--- WORKING DATA ---
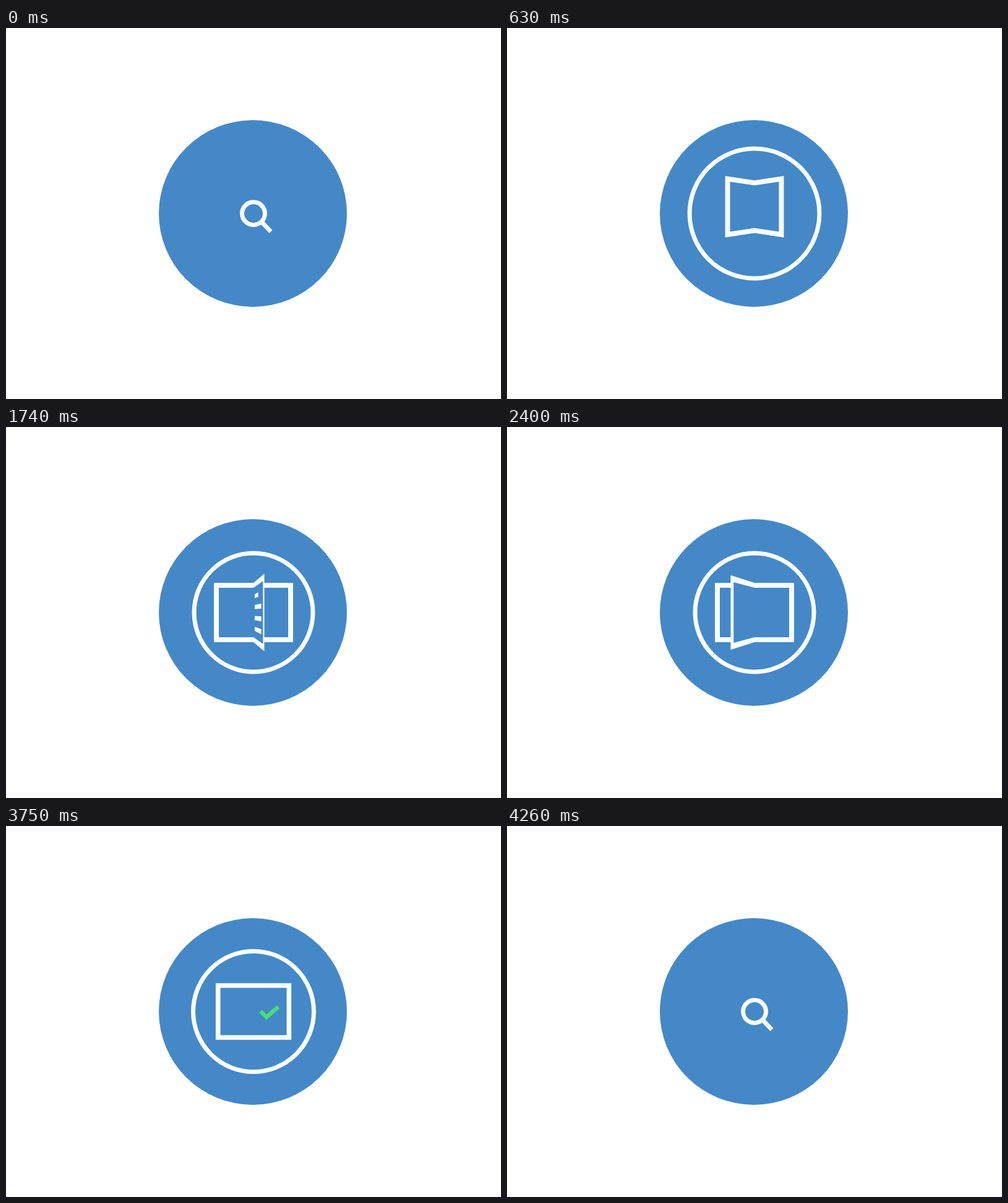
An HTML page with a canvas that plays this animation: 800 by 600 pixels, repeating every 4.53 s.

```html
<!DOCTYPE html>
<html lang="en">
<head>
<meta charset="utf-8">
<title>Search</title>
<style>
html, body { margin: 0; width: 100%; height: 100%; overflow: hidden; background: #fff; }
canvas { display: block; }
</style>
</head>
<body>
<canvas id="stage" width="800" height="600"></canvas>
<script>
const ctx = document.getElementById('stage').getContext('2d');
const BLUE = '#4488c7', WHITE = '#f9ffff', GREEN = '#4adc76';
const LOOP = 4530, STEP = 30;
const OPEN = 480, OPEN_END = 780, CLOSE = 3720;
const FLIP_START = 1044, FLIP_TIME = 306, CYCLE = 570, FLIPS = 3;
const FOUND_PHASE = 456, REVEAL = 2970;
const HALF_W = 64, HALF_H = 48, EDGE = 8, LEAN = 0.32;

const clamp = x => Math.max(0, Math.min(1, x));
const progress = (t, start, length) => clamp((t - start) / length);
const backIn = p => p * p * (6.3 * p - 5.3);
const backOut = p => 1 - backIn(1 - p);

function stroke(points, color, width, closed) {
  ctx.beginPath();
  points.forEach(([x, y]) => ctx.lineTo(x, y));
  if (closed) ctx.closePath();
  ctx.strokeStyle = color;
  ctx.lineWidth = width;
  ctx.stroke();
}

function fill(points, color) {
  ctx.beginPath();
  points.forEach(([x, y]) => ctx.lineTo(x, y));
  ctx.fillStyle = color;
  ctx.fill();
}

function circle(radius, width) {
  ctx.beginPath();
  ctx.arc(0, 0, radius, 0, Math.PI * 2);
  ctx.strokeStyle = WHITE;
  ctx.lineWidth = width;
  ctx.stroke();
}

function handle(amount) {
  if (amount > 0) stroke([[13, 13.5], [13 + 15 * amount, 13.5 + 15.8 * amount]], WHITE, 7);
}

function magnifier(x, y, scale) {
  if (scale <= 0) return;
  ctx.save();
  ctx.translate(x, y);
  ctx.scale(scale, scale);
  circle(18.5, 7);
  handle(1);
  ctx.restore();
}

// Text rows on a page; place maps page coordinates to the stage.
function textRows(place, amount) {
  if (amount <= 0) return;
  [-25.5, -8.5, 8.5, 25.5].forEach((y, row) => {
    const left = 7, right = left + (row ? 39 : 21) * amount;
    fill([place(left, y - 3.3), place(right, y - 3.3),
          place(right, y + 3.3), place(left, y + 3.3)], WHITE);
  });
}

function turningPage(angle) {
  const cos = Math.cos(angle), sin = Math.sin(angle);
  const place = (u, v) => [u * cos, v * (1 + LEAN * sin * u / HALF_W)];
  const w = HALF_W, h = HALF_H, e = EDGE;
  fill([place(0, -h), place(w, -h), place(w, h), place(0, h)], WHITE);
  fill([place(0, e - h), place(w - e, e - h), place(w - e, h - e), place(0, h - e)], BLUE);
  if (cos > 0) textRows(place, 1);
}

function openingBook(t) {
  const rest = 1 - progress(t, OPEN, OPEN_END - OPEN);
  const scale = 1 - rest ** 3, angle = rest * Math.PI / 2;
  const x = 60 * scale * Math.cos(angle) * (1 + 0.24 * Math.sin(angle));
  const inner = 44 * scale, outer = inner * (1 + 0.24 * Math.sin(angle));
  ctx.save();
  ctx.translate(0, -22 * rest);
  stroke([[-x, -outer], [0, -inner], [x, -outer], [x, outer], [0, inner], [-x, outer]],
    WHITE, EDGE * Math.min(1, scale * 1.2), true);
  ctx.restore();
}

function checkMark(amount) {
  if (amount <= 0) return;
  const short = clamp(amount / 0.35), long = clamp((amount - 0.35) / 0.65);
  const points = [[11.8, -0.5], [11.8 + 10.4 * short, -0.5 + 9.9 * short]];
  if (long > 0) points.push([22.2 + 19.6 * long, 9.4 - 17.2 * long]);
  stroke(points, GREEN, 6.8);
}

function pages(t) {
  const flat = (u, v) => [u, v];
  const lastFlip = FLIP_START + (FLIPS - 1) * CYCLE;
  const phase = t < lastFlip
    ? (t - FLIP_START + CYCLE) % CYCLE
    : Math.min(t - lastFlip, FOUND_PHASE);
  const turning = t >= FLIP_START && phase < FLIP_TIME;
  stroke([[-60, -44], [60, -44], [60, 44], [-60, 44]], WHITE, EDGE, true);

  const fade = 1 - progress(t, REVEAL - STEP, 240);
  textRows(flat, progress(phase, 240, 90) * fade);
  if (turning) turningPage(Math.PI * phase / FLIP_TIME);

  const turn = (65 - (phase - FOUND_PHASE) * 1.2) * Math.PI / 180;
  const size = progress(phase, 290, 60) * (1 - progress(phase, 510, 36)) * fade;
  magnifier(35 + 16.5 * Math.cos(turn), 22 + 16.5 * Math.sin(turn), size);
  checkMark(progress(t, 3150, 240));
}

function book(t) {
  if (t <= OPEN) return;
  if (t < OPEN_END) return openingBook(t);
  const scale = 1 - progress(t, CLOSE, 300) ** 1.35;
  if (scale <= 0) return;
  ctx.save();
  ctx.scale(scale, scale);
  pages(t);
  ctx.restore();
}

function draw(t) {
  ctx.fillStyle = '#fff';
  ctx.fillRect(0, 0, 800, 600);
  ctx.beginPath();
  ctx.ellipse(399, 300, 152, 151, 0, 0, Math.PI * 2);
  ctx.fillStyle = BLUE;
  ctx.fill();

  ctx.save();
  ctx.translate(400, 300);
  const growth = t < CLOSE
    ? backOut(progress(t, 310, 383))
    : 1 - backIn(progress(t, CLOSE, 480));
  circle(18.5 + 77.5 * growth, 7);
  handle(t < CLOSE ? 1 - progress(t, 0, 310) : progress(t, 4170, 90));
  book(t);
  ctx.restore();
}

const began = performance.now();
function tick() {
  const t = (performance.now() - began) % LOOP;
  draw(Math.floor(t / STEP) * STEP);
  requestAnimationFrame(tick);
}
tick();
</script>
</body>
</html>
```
---
● **AIM OF THE TASK**: Your answer should be an exact copy of the records above, with no pictures in it.

● **SOLUTION FOR THIS PROBLEM**:
An HTML page with a canvas that plays this animation: 800 by 600 pixels, repeating every 4.53 s.

```html
<!DOCTYPE html>
<html lang="en">
<head>
<meta charset="utf-8">
<title>Search</title>
<style>
html, body { margin: 0; width: 100%; height: 100%; overflow: hidden; background: #fff; }
canvas { display: block; }
</style>
</head>
<body>
<canvas id="stage" width="800" height="600"></canvas>
<script>
const ctx = document.getElementById('stage').getContext('2d');
const BLUE = '#4488c7', WHITE = '#f9ffff', GREEN = '#4adc76';
const LOOP = 4530, STEP = 30;
const OPEN = 480, OPEN_END = 780, CLOSE = 3720;
const FLIP_START = 1044, FLIP_TIME = 306, CYCLE = 570, FLIPS = 3;
const FOUND_PHASE = 456, REVEAL = 2970;
const HALF_W = 64, HALF_H = 48, EDGE = 8, LEAN = 0.32;

const clamp = x => Math.max(0, Math.min(1, x));
const progress = (t, start, length) => clamp((t - start) / length);
const backIn = p => p * p * (6.3 * p - 5.3);
const backOut = p => 1 - backIn(1 - p);

function stroke(points, color, width, closed) {
  ctx.beginPath();
  points.forEach(([x, y]) => ctx.lineTo(x, y));
  if (closed) ctx.closePath();
  ctx.strokeStyle = color;
  ctx.lineWidth = width;
  ctx.stroke();
}

function fill(points, color) {
  ctx.beginPath();
  points.forEach(([x, y]) => ctx.lineTo(x, y));
  ctx.fillStyle = color;
  ctx.fill();
}

function circle(radius, width) {
  ctx.beginPath();
  ctx.arc(0, 0, radius, 0, Math.PI * 2);
  ctx.strokeStyle = WHITE;
  ctx.lineWidth = width;
  ctx.stroke();
}

function handle(amount) {
  if (amount > 0) stroke([[13, 13.5], [13 + 15 * amount, 13.5 + 15.8 * amount]], WHITE, 7);
}

function magnifier(x, y, scale) {
  if (scale <= 0) return;
  ctx.save();
  ctx.translate(x, y);
  ctx.scale(scale, scale);
  circle(18.5, 7);
  handle(1);
  ctx.restore();
}

// Text rows on a page; place maps page coordinates to the stage.
function textRows(place, amount) {
  if (amount <= 0) return;
  [-25.5, -8.5, 8.5, 25.5].forEach((y, row) => {
    const left = 7, right = left + (row ? 39 : 21) * amount;
    fill([place(left, y - 3.3), place(right, y - 3.3),
          place(right, y + 3.3), place(left, y + 3.3)], WHITE);
  });
}

function turningPage(angle) {
  const cos = Math.cos(angle), sin = Math.sin(angle);
  const place = (u, v) => [u * cos, v * (1 + LEAN * sin * u / HALF_W)];
  const w = HALF_W, h = HALF_H, e = EDGE;
  fill([place(0, -h), place(w, -h), place(w, h), place(0, h)], WHITE);
  fill([place(0, e - h), place(w - e, e - h), place(w - e, h - e), place(0, h - e)], BLUE);
  if (cos > 0) textRows(place, 1);
}

function openingBook(t) {
  const rest = 1 - progress(t, OPEN, OPEN_END - OPEN);
  const scale = 1 - rest ** 3, angle = rest * Math.PI / 2;
  const x = 60 * scale * Math.cos(angle) * (1 + 0.24 * Math.sin(angle));
  const inner = 44 * scale, outer = inner * (1 + 0.24 * Math.sin(angle));
  ctx.save();
  ctx.translate(0, -22 * rest);
  stroke([[-x, -outer], [0, -inner], [x, -outer], [x, outer], [0, inner], [-x, outer]],
    WHITE, EDGE * Math.min(1, scale * 1.2), true);
  ctx.restore();
}

function checkMark(amount) {
  if (amount <= 0) return;
  const short = clamp(amount / 0.35), long = clamp((amount - 0.35) / 0.65);
  const points = [[11.8, -0.5], [11.8 + 10.4 * short, -0.5 + 9.9 * short]];
  if (long > 0) points.push([22.2 + 19.6 * long, 9.4 - 17.2 * long]);
  stroke(points, GREEN, 6.8);
}

function pages(t) {
  const flat = (u, v) => [u, v];
  const lastFlip = FLIP_START + (FLIPS - 1) * CYCLE;
  const phase = t < lastFlip
    ? (t - FLIP_START + CYCLE) % CYCLE
    : Math.min(t - lastFlip, FOUND_PHASE);
  const turning = t >= FLIP_START && phase < FLIP_TIME;
  stroke([[-60, -44], [60, -44], [60, 44], [-60, 44]], WHITE, EDGE, true);

  const fade = 1 - progress(t, REVEAL - STEP, 240);
  textRows(flat, progress(phase, 240, 90) * fade);
  if (turning) turningPage(Math.PI * phase / FLIP_TIME);

  const turn = (65 - (phase - FOUND_PHASE) * 1.2) * Math.PI / 180;
  const size = progress(phase, 290, 60) * (1 - progress(phase, 510, 36)) * fade;
  magnifier(35 + 16.5 * Math.cos(turn), 22 + 16.5 * Math.sin(turn), size);
  checkMark(progress(t, 3150, 240));
}

function book(t) {
  if (t <= OPEN) return;
  if (t < OPEN_END) return openingBook(t);
  const scale = 1 - progress(t, CLOSE, 300) ** 1.35;
  if (scale <= 0) return;
  ctx.save();
  ctx.scale(scale, scale);
  pages(t);
  ctx.restore();
}

function draw(t) {
  ctx.fillStyle = '#fff';
  ctx.fillRect(0, 0, 800, 600);
  ctx.beginPath();
  ctx.ellipse(399, 300, 152, 151, 0, 0, Math.PI * 2);
  ctx.fillStyle = BLUE;
  ctx.fill();

  ctx.save();
  ctx.translate(400, 300);
  const growth = t < CLOSE
    ? backOut(progress(t, 310, 383))
    : 1 - backIn(progress(t, CLOSE, 480));
  circle(18.5 + 77.5 * growth, 7);
  handle(t < CLOSE ? 1 - progress(t, 0, 310) : progress(t, 4170, 90));
  book(t);
  ctx.restore();
}

const began = performance.now();
function tick() {
  const t = (performance.now() - began) % LOOP;
  draw(Math.floor(t / STEP) * STEP);
  requestAnimationFrame(tick);
}
tick();
</script>
</body>
</html>
```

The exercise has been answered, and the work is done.